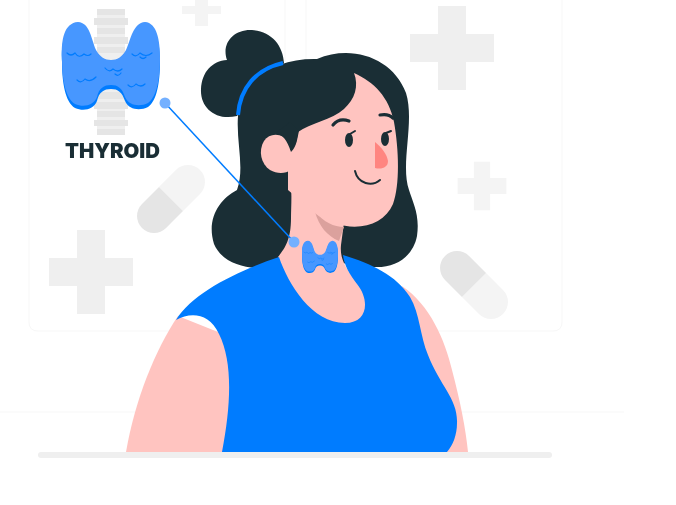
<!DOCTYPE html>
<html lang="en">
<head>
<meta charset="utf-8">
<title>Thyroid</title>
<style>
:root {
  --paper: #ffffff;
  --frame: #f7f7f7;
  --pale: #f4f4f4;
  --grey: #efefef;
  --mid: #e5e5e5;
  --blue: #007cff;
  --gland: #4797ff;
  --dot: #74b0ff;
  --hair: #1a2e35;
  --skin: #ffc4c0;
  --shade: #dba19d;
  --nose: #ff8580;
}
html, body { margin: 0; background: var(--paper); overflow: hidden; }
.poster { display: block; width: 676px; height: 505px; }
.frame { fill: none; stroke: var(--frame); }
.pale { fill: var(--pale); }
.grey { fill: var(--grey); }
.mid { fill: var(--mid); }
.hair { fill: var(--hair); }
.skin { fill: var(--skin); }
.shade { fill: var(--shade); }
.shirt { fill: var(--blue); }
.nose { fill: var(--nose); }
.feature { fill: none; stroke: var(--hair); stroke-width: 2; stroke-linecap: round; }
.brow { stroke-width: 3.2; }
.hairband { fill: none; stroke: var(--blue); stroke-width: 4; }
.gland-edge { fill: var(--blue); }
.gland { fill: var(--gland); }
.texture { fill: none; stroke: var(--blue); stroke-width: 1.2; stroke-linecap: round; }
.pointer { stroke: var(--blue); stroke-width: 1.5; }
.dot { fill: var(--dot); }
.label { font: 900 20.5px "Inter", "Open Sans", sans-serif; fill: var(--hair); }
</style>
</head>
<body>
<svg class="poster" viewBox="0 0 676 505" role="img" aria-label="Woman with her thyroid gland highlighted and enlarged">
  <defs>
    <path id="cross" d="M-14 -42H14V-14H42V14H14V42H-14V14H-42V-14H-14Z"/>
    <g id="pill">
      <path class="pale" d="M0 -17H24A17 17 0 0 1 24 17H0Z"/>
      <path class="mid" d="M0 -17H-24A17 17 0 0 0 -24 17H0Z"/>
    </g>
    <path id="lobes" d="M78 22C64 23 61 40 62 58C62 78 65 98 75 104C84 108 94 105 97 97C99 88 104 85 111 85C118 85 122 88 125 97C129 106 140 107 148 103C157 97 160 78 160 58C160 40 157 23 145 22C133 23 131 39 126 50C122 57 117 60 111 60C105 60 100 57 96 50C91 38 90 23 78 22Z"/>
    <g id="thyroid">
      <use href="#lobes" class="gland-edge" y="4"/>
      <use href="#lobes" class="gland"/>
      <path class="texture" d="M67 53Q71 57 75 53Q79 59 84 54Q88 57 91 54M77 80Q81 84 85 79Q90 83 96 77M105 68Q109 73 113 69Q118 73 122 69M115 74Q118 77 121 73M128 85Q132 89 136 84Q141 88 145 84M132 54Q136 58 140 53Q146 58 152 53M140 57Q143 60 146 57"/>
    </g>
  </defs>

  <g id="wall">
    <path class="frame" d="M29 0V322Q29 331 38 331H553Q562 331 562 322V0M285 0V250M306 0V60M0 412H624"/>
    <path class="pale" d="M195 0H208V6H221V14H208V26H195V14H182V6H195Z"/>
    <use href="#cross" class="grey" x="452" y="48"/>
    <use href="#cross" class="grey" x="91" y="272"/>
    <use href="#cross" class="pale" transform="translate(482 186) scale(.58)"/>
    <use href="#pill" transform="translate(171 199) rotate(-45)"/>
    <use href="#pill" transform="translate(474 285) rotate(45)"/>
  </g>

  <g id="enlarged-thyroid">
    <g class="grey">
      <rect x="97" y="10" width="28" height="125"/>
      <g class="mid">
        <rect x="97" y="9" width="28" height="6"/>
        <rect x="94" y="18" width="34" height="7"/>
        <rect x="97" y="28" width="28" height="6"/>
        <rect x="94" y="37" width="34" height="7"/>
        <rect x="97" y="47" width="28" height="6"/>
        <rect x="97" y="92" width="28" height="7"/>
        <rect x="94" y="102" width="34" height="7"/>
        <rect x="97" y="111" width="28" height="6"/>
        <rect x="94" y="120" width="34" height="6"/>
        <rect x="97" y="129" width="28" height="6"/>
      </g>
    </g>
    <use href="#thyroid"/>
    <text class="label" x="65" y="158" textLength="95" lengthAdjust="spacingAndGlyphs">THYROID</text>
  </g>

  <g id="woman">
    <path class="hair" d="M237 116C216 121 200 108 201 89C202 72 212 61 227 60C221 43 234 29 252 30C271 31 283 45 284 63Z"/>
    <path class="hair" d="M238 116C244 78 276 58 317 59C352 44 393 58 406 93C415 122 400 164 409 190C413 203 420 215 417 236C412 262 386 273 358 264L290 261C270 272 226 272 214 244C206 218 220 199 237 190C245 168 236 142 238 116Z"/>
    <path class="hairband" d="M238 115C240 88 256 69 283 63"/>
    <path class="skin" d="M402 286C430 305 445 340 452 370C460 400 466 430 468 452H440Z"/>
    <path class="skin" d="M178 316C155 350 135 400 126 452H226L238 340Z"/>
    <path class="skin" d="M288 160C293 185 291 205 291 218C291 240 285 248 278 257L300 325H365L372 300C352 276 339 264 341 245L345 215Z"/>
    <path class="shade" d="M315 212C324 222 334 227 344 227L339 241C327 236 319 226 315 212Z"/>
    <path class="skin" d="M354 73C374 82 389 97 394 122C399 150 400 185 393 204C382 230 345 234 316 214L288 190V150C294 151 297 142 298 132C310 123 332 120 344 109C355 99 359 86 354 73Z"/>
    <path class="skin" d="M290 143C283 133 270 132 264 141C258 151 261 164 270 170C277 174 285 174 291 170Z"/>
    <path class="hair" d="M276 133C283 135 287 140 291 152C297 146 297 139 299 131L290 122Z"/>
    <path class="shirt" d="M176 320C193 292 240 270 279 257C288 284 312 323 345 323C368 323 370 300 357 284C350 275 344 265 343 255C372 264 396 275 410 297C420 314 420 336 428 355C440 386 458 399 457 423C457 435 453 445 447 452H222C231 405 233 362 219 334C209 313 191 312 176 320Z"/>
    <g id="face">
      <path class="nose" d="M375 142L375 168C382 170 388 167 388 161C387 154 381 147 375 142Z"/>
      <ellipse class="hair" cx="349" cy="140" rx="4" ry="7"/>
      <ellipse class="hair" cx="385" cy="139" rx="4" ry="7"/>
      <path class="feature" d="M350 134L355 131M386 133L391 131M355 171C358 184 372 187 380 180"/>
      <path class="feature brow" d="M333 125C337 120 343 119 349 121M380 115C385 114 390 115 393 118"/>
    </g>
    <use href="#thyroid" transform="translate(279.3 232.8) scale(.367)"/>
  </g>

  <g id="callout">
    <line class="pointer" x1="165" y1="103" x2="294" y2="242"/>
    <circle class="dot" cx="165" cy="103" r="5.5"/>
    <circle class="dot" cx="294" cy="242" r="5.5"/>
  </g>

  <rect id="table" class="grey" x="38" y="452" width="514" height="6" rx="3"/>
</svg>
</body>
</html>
___
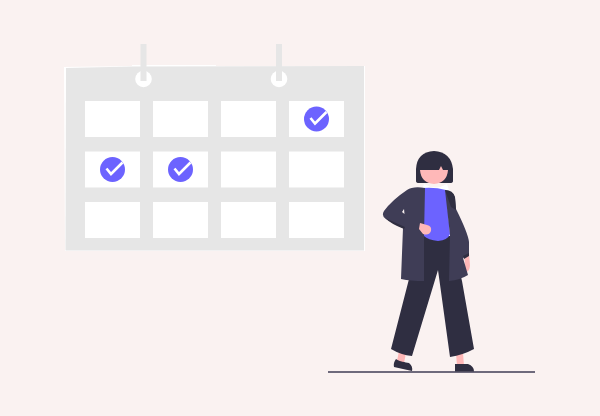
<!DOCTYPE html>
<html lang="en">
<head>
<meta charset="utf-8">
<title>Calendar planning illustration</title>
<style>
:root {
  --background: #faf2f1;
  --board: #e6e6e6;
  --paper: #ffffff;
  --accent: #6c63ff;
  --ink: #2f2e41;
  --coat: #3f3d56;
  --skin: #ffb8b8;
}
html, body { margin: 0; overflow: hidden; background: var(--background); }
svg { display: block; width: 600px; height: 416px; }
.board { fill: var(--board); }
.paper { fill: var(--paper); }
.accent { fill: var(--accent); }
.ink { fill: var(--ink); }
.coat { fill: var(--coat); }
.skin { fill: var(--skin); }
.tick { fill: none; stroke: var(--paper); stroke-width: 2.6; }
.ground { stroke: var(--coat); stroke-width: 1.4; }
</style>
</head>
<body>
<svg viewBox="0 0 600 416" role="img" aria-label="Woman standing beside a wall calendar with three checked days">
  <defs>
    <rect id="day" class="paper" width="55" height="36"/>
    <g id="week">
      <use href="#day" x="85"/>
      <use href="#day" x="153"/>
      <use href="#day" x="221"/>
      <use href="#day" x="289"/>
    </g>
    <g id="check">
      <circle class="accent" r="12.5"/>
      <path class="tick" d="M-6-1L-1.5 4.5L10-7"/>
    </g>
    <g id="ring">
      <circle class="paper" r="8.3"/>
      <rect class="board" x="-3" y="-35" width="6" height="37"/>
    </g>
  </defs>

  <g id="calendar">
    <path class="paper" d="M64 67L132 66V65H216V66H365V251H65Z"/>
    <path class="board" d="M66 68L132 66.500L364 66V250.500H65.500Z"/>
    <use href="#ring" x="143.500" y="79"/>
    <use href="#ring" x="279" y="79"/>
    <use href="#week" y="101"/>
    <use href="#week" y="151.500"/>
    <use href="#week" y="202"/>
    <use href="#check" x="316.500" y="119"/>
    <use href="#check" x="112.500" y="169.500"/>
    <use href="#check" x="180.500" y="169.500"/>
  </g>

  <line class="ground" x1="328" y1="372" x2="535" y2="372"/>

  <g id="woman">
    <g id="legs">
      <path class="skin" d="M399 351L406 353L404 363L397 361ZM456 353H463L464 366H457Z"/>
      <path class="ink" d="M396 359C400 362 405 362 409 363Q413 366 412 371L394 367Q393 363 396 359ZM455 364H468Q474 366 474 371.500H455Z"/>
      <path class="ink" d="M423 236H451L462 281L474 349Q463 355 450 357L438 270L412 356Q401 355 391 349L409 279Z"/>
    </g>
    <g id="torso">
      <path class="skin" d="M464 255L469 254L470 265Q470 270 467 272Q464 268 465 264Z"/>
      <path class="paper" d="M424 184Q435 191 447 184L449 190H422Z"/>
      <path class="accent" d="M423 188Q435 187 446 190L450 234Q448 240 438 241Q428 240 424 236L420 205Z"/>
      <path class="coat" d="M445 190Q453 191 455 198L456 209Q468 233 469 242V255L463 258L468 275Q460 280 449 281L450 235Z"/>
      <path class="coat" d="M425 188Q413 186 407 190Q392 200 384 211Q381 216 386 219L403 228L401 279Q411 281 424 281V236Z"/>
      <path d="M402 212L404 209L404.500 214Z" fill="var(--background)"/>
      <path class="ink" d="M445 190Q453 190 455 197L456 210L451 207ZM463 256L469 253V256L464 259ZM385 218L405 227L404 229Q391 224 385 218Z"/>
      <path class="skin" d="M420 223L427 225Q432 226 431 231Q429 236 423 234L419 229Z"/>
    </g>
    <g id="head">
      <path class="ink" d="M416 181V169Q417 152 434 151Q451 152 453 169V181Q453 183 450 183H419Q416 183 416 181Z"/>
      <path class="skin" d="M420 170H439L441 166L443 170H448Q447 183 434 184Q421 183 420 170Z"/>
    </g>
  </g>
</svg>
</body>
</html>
___
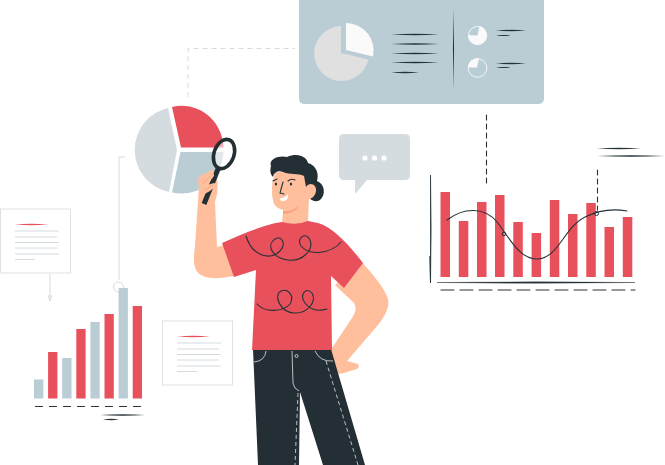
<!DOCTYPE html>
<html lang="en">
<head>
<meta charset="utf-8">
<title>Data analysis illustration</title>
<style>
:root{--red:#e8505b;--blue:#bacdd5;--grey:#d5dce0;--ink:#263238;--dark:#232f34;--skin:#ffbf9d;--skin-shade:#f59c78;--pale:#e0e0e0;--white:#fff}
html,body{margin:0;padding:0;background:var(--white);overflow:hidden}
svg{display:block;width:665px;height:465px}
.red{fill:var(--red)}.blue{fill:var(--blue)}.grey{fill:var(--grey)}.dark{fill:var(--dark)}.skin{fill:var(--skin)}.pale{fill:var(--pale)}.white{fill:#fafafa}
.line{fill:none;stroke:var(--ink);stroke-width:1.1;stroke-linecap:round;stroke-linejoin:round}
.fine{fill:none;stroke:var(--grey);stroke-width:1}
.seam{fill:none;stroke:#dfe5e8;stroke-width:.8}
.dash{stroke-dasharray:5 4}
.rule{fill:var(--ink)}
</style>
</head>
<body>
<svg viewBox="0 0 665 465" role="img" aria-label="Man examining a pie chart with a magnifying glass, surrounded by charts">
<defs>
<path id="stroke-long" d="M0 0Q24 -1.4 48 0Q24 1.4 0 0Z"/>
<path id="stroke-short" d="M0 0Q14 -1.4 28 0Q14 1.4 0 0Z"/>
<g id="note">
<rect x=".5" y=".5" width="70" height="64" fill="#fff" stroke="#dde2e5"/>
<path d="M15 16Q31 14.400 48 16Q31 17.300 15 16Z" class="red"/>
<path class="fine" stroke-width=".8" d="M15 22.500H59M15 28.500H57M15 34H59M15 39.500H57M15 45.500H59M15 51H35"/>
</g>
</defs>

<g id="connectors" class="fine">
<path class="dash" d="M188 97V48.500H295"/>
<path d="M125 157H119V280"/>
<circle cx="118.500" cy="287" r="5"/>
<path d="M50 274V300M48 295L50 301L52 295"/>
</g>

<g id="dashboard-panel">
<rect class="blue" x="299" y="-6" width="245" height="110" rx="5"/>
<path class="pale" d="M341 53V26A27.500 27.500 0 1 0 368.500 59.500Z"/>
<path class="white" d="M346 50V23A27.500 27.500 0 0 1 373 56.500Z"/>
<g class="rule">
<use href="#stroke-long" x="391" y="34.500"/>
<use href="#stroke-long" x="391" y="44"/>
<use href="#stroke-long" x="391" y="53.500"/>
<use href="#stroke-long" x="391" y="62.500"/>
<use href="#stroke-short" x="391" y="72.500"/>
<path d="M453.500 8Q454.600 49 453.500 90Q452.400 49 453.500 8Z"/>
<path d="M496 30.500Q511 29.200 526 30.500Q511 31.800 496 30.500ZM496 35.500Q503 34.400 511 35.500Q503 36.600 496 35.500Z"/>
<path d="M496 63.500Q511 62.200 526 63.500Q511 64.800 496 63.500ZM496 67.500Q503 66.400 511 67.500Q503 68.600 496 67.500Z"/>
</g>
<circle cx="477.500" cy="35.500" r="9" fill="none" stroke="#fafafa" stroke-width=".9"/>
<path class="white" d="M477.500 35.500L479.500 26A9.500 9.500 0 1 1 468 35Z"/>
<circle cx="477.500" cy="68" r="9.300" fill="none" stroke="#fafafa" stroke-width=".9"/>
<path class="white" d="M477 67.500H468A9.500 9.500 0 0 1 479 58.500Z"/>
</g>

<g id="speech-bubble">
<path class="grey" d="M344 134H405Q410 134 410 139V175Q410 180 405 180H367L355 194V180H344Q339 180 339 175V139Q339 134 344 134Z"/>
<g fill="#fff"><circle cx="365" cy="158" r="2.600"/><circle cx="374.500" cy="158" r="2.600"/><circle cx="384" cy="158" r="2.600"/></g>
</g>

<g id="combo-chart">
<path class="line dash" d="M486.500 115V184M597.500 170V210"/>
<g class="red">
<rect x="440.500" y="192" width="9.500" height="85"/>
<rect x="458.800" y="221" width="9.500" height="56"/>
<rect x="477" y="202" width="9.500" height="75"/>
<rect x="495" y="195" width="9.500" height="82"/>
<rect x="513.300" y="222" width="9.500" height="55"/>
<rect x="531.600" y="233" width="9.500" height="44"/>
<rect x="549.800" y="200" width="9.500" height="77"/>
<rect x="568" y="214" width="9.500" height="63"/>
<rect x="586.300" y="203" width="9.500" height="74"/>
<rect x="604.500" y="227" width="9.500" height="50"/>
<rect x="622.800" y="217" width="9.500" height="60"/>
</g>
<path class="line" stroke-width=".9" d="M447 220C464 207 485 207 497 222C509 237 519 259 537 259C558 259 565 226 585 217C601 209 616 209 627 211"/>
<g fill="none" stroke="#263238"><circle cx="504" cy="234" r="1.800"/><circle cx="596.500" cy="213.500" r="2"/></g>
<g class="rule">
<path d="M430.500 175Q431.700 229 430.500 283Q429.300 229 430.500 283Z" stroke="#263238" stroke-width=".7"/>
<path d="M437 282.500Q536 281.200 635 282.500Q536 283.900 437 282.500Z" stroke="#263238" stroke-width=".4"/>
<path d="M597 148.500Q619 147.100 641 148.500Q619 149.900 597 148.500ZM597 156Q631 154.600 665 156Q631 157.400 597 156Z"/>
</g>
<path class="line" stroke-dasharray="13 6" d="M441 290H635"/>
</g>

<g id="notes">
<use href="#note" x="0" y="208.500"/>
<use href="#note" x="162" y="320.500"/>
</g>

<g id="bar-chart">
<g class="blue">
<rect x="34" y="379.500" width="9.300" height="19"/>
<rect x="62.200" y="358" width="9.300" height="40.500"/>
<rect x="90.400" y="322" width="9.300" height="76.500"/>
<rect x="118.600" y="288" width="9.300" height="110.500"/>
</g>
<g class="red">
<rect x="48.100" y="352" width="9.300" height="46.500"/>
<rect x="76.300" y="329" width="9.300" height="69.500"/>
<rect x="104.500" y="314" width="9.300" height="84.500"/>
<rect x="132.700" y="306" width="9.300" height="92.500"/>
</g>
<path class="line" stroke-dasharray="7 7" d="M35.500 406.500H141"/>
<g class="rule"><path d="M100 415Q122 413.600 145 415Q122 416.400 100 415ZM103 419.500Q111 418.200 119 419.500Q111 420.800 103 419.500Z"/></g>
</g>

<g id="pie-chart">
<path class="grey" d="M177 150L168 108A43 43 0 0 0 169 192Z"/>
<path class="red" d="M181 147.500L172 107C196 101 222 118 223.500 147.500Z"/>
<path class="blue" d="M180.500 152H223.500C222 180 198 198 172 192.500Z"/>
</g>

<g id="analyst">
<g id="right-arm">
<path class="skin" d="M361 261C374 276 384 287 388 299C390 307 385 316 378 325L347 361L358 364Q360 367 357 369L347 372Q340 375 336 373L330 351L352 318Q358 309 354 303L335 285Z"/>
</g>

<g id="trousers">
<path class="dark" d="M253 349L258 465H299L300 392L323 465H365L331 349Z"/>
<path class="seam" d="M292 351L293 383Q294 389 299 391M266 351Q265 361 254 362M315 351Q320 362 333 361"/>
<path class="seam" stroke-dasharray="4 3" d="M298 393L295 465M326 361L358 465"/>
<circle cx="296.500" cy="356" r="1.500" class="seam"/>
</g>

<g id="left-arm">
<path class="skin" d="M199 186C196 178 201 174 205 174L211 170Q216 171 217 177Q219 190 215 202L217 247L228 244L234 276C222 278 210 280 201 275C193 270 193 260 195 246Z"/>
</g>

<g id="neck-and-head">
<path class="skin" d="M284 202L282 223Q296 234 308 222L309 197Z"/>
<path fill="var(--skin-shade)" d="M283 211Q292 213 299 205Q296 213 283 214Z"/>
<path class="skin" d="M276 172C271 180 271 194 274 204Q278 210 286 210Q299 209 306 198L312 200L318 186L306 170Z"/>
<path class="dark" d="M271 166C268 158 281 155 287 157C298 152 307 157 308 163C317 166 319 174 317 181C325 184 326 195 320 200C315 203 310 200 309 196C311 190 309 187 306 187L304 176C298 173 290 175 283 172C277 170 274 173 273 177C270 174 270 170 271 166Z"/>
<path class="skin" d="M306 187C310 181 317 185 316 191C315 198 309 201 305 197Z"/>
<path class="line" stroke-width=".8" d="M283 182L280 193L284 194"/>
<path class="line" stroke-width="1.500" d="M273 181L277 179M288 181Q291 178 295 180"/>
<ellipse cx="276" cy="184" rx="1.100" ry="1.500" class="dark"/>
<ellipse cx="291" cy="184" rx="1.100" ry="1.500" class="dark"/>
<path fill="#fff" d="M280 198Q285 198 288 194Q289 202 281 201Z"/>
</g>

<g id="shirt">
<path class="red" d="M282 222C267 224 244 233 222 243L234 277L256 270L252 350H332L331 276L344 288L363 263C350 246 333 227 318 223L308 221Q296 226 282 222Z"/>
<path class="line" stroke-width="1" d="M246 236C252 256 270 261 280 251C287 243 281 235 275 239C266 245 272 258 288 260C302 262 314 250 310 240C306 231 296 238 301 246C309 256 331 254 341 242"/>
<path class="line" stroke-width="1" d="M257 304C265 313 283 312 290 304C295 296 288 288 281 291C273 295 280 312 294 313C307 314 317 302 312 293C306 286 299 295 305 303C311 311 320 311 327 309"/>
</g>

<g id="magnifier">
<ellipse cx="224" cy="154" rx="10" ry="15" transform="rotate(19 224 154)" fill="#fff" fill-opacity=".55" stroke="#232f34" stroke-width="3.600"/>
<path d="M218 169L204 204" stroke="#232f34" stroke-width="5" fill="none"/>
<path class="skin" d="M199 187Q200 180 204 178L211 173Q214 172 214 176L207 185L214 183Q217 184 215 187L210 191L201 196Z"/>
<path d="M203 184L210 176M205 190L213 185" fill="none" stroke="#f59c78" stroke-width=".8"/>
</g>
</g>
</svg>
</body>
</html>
___
DESCRIPTION OF THE TASK:
Determine how many lines of the entries above carry the string "coat", and give that number alone.

TASK OUTPUT:
5